What distinguishes piracy past and present is that the contemporary skull-and-crossbone operators can, and increasingly do, exploit modern technology and weapons to attack ships in a way that serves as a signpost for terrorists.As we have seen, there are now talks underway regarding the Malacca Strait between the littoral nations. However,
Pirates in Southeast Asia have become bolder and started targeting bigger ships. This is worrying Japan and China, two of the major users of the Malacca and Singapore Straits where the latest attacks occurred. It is also putting extra pressure on Indonesia, Malaysia and Singapore to agree on measures to make the straits safer.
Piracy is a menace to shipping and safe navigation.
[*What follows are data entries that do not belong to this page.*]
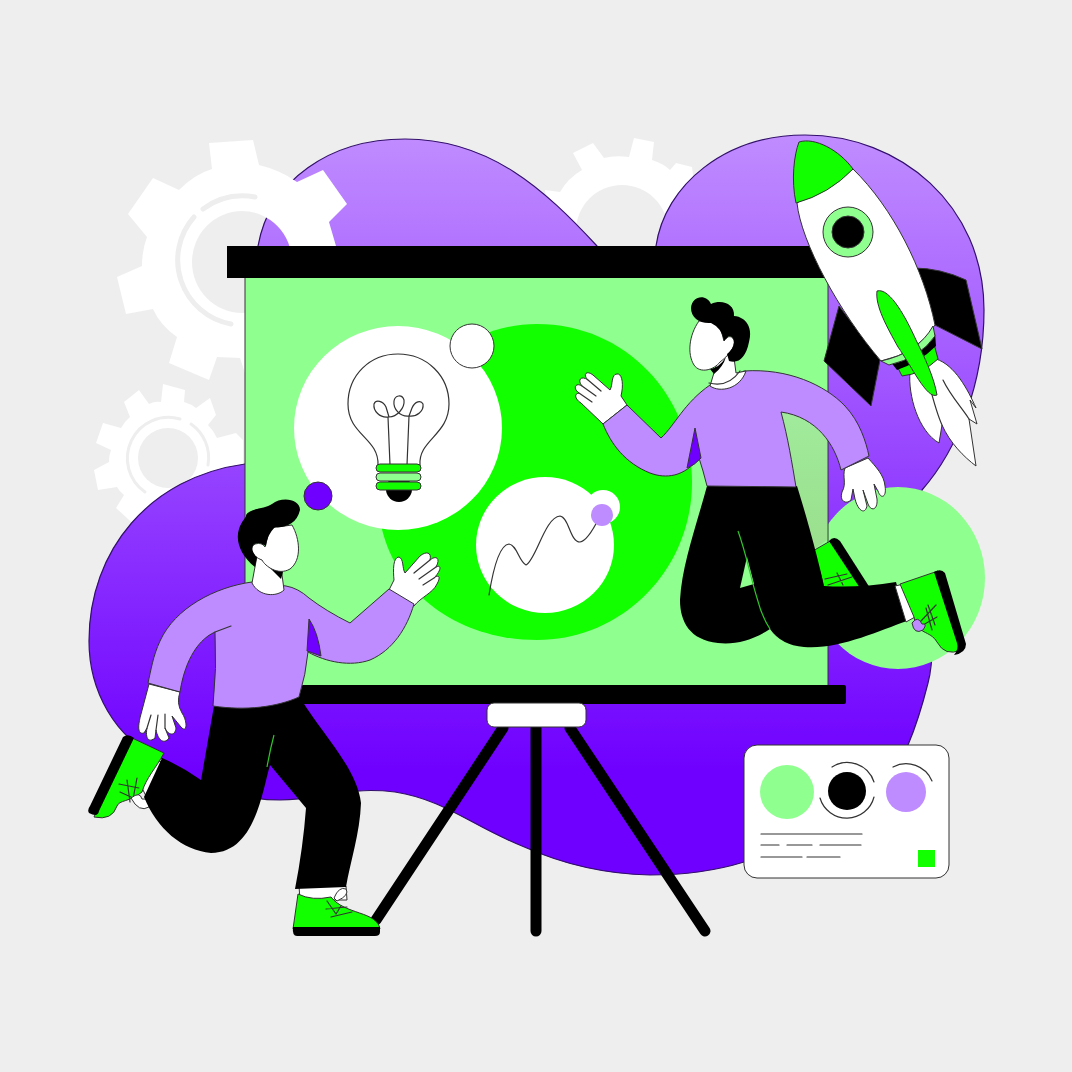
<!DOCTYPE html>
<html lang="en">
<head>
<meta charset="utf-8">
<title>Startup presentation</title>
<style>
:root{--paper:#eee;--ink:#000;--white:#fff;--lime:#12ff00;--mint:#8fff8f;--lilac:#be8cff;--violet:#6f00ff;--line:#333;--outline:#33106b}
html,body{margin:0;background:var(--paper);overflow:hidden}
svg{display:block;width:1072px;height:1072px}
.paper{fill:var(--paper)}.ink{fill:var(--ink)}.white{fill:var(--white)}.lime{fill:var(--lime)}
.mint{fill:var(--mint)}.lilac{fill:var(--lilac)}.violet{fill:var(--violet)}
.edge{stroke:var(--line);stroke-width:1;stroke-linejoin:round}
.blob{fill:url(#blob-fill);stroke:var(--outline);stroke-width:1.2}
.stroke{fill:none;stroke:var(--line);stroke-width:1.2;stroke-linecap:round;stroke-linejoin:round}
.groove{fill:none;stroke:var(--paper);stroke-width:5;stroke-linecap:round}
.seam{fill:none;stroke:#2fc52a;stroke-width:1.2}
.leg{stroke:var(--ink);stroke-width:11;stroke-linecap:round}
</style>
</head>
<body>
<svg viewBox="0 0 1072 1072" role="img" aria-label="Two people running beside a presentation board with gears and a rocket">
<defs>
<linearGradient id="blob-fill" gradientUnits="userSpaceOnUse" x1="0" y1="135" x2="0" y2="770">
<stop offset="0" stop-color="#c08cff"/><stop offset="1" stop-color="#6f00ff"/>
</linearGradient>
<linearGradient id="arm-gap" x1="0" y1="0" x2="0" y2="1">
<stop offset="0" stop-color="#a0eb9c"/><stop offset="1" stop-color="#9adf8c"/>
</linearGradient>
</defs>
<rect class="paper" width="1072" height="1072"/>

<g id="small-gears">
<path class="white" d="M163 384L185 390L184 402Q191 404 196 408L210 398L216 415L208 425Q214 431 217 438L236 433L243 440V530H140L116 508L124 495Q119 491 117 487L98 490L94 470L109 462Q109 455 111 450L96 443L103 423L121 428Q124 422 130 417L124 402L139 390L149 404Q155 401 161 402Z"/>
<circle class="paper" cx="168" cy="458" r="30"/>
<path class="groove" style="stroke-width:3" d="M145 492A41 41 0 0 1 180 419M191 424A41 41 0 0 1 208 465"/>
<path class="white" d="M545 190L560 192Q568 178 582 170L573 153L593 143L604 158Q615 155 629 157L634 138L654 142L652 160Q664 164 670 170L676 163L692 167L694 183L668 230H550Z"/>
<circle class="paper" cx="622" cy="231" r="46"/>
</g>

<g id="backdrop">
<path class="blob" d="M258 246C270 180 330 139 405 139C490 139 545 190 597 246L600 300H650L656 246C665 185 725 135 805 135C900 135 984 205 984 310C984 385 957 450 922 490V580C935 610 934 660 928 683C922 707 916 726 908 745L840 800L744 862C715 871 685 875 650 875C600 874 560 863 522 846C470 825 445 800 395 792C345 786 320 800 280 800C240 800 195 785 160 757C115 740 89 690 89 641C89 550 150 477 245 464L300 400Z"/>
<ellipse class="mint" cx="898" cy="578" rx="87" ry="91"/>
</g>

<g id="large-gear">
<path class="white" fill-rule="evenodd" d="M209 143L253 140L259 165Q280 170 297 182L323 170L347 204L329 222L336 246V373H245L240 358L217 357L209 380L169 363L177 337Q160 325 153 309L126 314L117 277L142 266Q142 250 147 237L128 214L153 178L179 190Q195 174 212 169ZM192 262a50 51 0 0 0 100 0a50 51 0 0 0-100 0Z"/>
<path class="groove" d="M231 324A65 65 0 0 1 194 217M203 209Q226 192 255 197"/>
</g>

<g id="board">
<path class="leg" d="M503 728L376 920"/><path class="leg" d="M536 728V931"/><path class="leg" d="M570 728L705 931"/>
<rect class="mint edge" x="245" y="270" width="583" height="420"/>
<rect class="ink" x="227" y="246" width="619" height="32"/>
<rect class="ink" x="227" y="685" width="619" height="19" rx="2"/>
<rect class="white edge" x="487" y="703" width="99" height="24" rx="7"/>
<path class="lime" d="M537 324C625 324 692 395 692 482C692 570 622 640 537 640C460 640 396 595 381 525C370 440 430 324 537 324Z"/>
<ellipse class="white" cx="398" cy="428" rx="104" ry="102"/>
<circle class="white edge" cx="472" cy="346" r="22"/>
<circle class="violet edge" cx="318" cy="496" r="14"/>
</g>

<g id="light-bulb">
<circle class="ink" cx="399" cy="489" r="13"/>
<path class="stroke" d="M378 465C379 438 348 435 348 404C348 375 370 354 398 354C427 354 449 376 449 404C449 435 418 440 420 465ZM390 465L388 417C380 418 373 411 374 404C376 399 383 401 386 407L389 417C397 417 405 408 404 400C402 394 395 395 394 401C393 409 400 417 409 416L412 408C415 401 421 400 423 404C424 411 417 417 409 416L407 465"/>
<rect class="lime edge" x="376" y="464" width="45" height="8" rx="4"/>
<rect class="mint edge" x="376" y="473" width="45" height="8" rx="4"/>
<rect class="lime edge" x="376" y="482" width="45" height="8" rx="4"/>
</g>

<g id="growth-chart">
<ellipse class="white" cx="545" cy="545" rx="69" ry="68"/>
<circle class="white" cx="603" cy="507" r="17"/>
<path class="stroke" d="M489 595C493 570 499 545 509 544C517 545 519 562 526 565C536 560 545 517 560 516C569 517 570 542 580 542C587 541 595 526 599 518"/>
<circle class="lilac" cx="602" cy="515" r="11"/>
</g>

<g id="rocket">
<path class="white edge" d="M910 372C908 395 918 431 939 443L942 425C950 443 964 457 976 466L969 419L977 424L970 400L976 408C968 390 955 365 936 359Z"/>
<path class="stroke" d="M927 376C932 395 936 412 942 425M943 380C950 395 962 408 969 419"/>
<path class="ink edge" d="M914 268Q940 268 966 280L982 349L929 322ZM839 306L880 360L871 406L824 361Z"/>
<path class="lime edge" d="M896 364L934 344L938 359Q922 374 902 376Z"/>
<path class="ink" d="M890 361L935 333L936 346Q920 362 897 370Z"/>
<path class="white edge" d="M797 203C801 242 839 312 881 361Q918 353 935 325C924 270 893 208 853 169Z"/>
<path class="mint edge" d="M881 361Q918 353 933 326L935 336Q920 358 889 365Z"/>
<path class="lime edge" d="M796 203C791 180 794 155 799 142C815 137 839 150 853 169Q829 194 796 203Z"/>
<circle class="mint edge" cx="848" cy="232" r="25"/><circle class="ink edge" cx="848" cy="232" r="16"/>
<path class="lime edge" d="M877 291C890 287 907 320 916 340C924 356 934 377 937 395C927 400 911 365 898 347C887 327 875 306 877 291Z"/>
</g>

<g id="card">
<rect class="white edge" x="744" y="745" width="205" height="133" rx="13"/>
<circle class="mint" cx="787" cy="792" r="27"/><circle class="ink" cx="847" cy="791" r="19"/><circle class="lilac" cx="906" cy="792" r="20"/>
<path class="stroke" d="M832 767A28 28 0 0 1 874 782M820 798A28 28 0 0 0 874 797M893 767A28 28 0 0 1 932 781M761 834H862M761 845H779M787 845H812M820 845H861M761 857H802M807 857H840"/>
<rect class="lime" x="918" y="850" width="17" height="17"/>
</g>

<g id="presenter-right">
<path fill="url(#arm-gap)" d="M781 412Q813 417 827 437V540L809 553L796 487Z"/>
<path class="white edge" d="M812 566L822 570L824 590H810Z"/>
<path class="lime edge" d="M811 552L832 540L864 588L824 592Q822 570 811 552Z"/>
<path class="ink" d="M829 541Q834 535 840 541L870 588H860Z"/>
<path class="stroke" d="M825 579L847 574M828 585L852 577M837 573L843 585"/>
<path class="ink" d="M707 486H797C807 518 819 562 824 586Q860 588 896 582L907 621C878 631 838 650 804 647Q781 645 770 629C754 640 735 645 718 643C690 640 680 622 680 600C682 565 695 530 707 486Z"/>
<path class="mint" d="M747 557L740 588L754 584Z"/>
<path class="seam" d="M738 531C746 553 750 575 757 598Q762 617 770 629"/>
<path class="white edge" d="M895 586L904 584L915 617L906 622Z"/>
<path class="lime edge" d="M900 584L938 571L961 650Q945 657 937 642C930 630 917 635 914 617Z"/>
<path class="ink" d="M934 572Q941 568 945 573L966 644Q966 653 954 655Q959 649 957 643Z"/>
<path class="stroke" d="M921 621L936 605M923 625L937 617M926 608L932 630M928 605L935 625"/>
<path class="lilac edge" d="M912 623Q918 615 922 624Q928 623 923 630Q914 635 912 623Z"/>
<path class="white edge" d="M603 424L627 405L621 396C624 384 622 373 617 374C611 374 613 385 610 390L593 375C587 370 582 374 588 380C581 375 577 380 582 386C576 382 572 388 579 393C573 394 576 400 581 403Z"/>
<path class="stroke" d="M588 380L601 391M582 386L596 396M579 393L592 402"/>
<path class="white edge" d="M845 468L868 458C876 467 884 475 885 486C887 497 881 500 878 491L874 484L877 499C878 510 871 512 868 504L863 490L867 506C865 515 858 511 855 499L853 489L851 500C846 505 839 501 842 492C847 483 842 477 845 468Z"/>
<path class="lilac edge" d="M744 371C788 368 825 385 845 406C860 422 866 442 869 456L841 470C835 445 817 417 781 412C788 438 792 463 796 487L707 486Q703 470 699 458C684 477 666 479 650 473C625 463 611 444 603 424L627 405L661 438C675 425 684 403 710 385Z"/>
<path class="violet edge" d="M695 428L687 468Q695 465 701 458Z"/>
<path class="white edge" d="M716 366L710 386C720 393 740 389 746 371L736 373L733 350L722 357Z"/>
<path class="stroke" d="M709 383Q728 388 740 371"/>
<path class="ink" d="M710 369Q719 368 726 357Q723 367 714 374Z"/>
<path class="white edge" d="M699 321C689 335 687 354 694 365C700 374 714 370 720 362C728 356 736 347 734 340C731 334 726 337 724 341L718 319Z"/>
<path class="ink" d="M691 308C692 295 707 294 711 304C722 299 735 304 734 316C747 317 753 329 749 342C746 357 739 364 729 361L727 354C736 347 736 337 729 336L724 341Q722 328 711 323C700 324 691 318 691 308Z"/>
</g>

<g id="presenter-left">
<path class="white edge" d="M141 786L151 760L165 762L148 800Z"/>
<path class="lime edge" d="M130 737L164 753C156 768 146 778 142 792C130 802 119 800 117 806Q112 821 94 817Z"/>
<path class="ink" d="M123 737Q128 733 134 738L99 811Q98 818 89 813Q87 810 90 806Z"/>
<path class="stroke" d="M120 792L142 802M119 784L139 788M127 780L130 802M137 778L133 799"/>
<path class="white edge" d="M131 798Q140 791 142 799Q152 798 149 807Q139 813 131 798Z"/>
<path class="white edge" d="M299 886H346L347 900H300Z"/>
<path class="lime edge" d="M298 894Q312 901 331 897C345 915 377 911 380 929H293Z"/>
<path class="ink" d="M293 927H380V932Q380 936 375 936H297Q292 936 293 927Z"/>
<path class="stroke" d="M327 901L336 914L341 906M326 909L347 907M331 917L352 912"/>
<path class="white edge" d="M334 898Q339 886 346 889Q350 895 337 901Z"/>
<path class="ink" d="M214 706Q260 710 301 699C322 734 357 768 361 803C360 833 350 863 346 887L295 889Q303 848 306 808L270 765C262 792 255 853 211 853C182 850 157 829 144 797L162 758Q183 767 201 780Z"/>
<path class="seam" d="M274 735Q270 750 267 767"/>
<path class="white edge" d="M149 684L180 692Q176 703 182 713C188 722 187 734 181 727L172 716L176 728C175 737 168 735 165 728L169 738C164 745 158 740 156 730L155 738C149 743 145 739 147 728L144 733C137 735 138 725 141 714Z"/>
<path class="stroke" d="M147 728L151 715M156 730L158 715M165 728V714"/>
<path class="white edge" d="M388 592L414 606C421 597 433 593 437 584C441 577 439 574 434 578C441 571 442 564 436 567C441 558 436 555 430 560C432 552 426 551 420 556L405 573C402 568 404 559 399 557C393 557 393 570 394 580Z"/>
<path class="stroke" d="M430 560L414 573M436 567L419 579M434 578L423 585"/>
<path class="lilac edge" d="M252 582C215 587 175 608 160 641C153 656 151 670 148 683L180 692C184 666 195 641 215 632Q217 668 213 706C246 711 277 707 299 697Q306 674 308 652C326 662 350 667 370 660C393 650 407 628 414 604L389 589L350 623Q326 611 309 598Q298 588 286 586Z"/>
<path class="violet edge" d="M309 619Q318 632 321 656L307 651Z"/>
<path class="stroke" d="M215 632L231 626"/>
<path class="white edge" d="M257 556L252 583C259 597 277 597 284 590L281 567L266 550Z"/>
<path class="ink" d="M264 562Q280 567 283 572L281 579Z"/>
<path class="white edge" d="M270 528L292 525C300 539 302 560 290 569C278 576 265 566 262 560C251 556 249 548 255 544Q262 542 265 547Z"/>
<path class="ink" d="M255 567C241 556 235 541 239 529C242 520 247 517 246 515C250 508 265 509 272 504C282 496 300 499 300 510C297 524 285 528 275 527Q267 535 266 546L260 543C252 542 249 550 257 557Z"/>
</g>
</svg>
</body>
</html>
Even when pirates board just to steal, they sometimes leave the crew tied up or locked in cabins while they make their escape. The vessel will continue on its way with the bridge unattended until one or more crew members can break free. There is a serious risk of collision or grounding in the narrow and crowded shipping channels of the straits.Exactly, although many of the reported occurrences are simple thefts or "sea robberies" there are the kidnappings, ship seizures and much more...
And it is often impossible for law-enforcement agencies to know whether a ship has been seized by pirates or terrorists.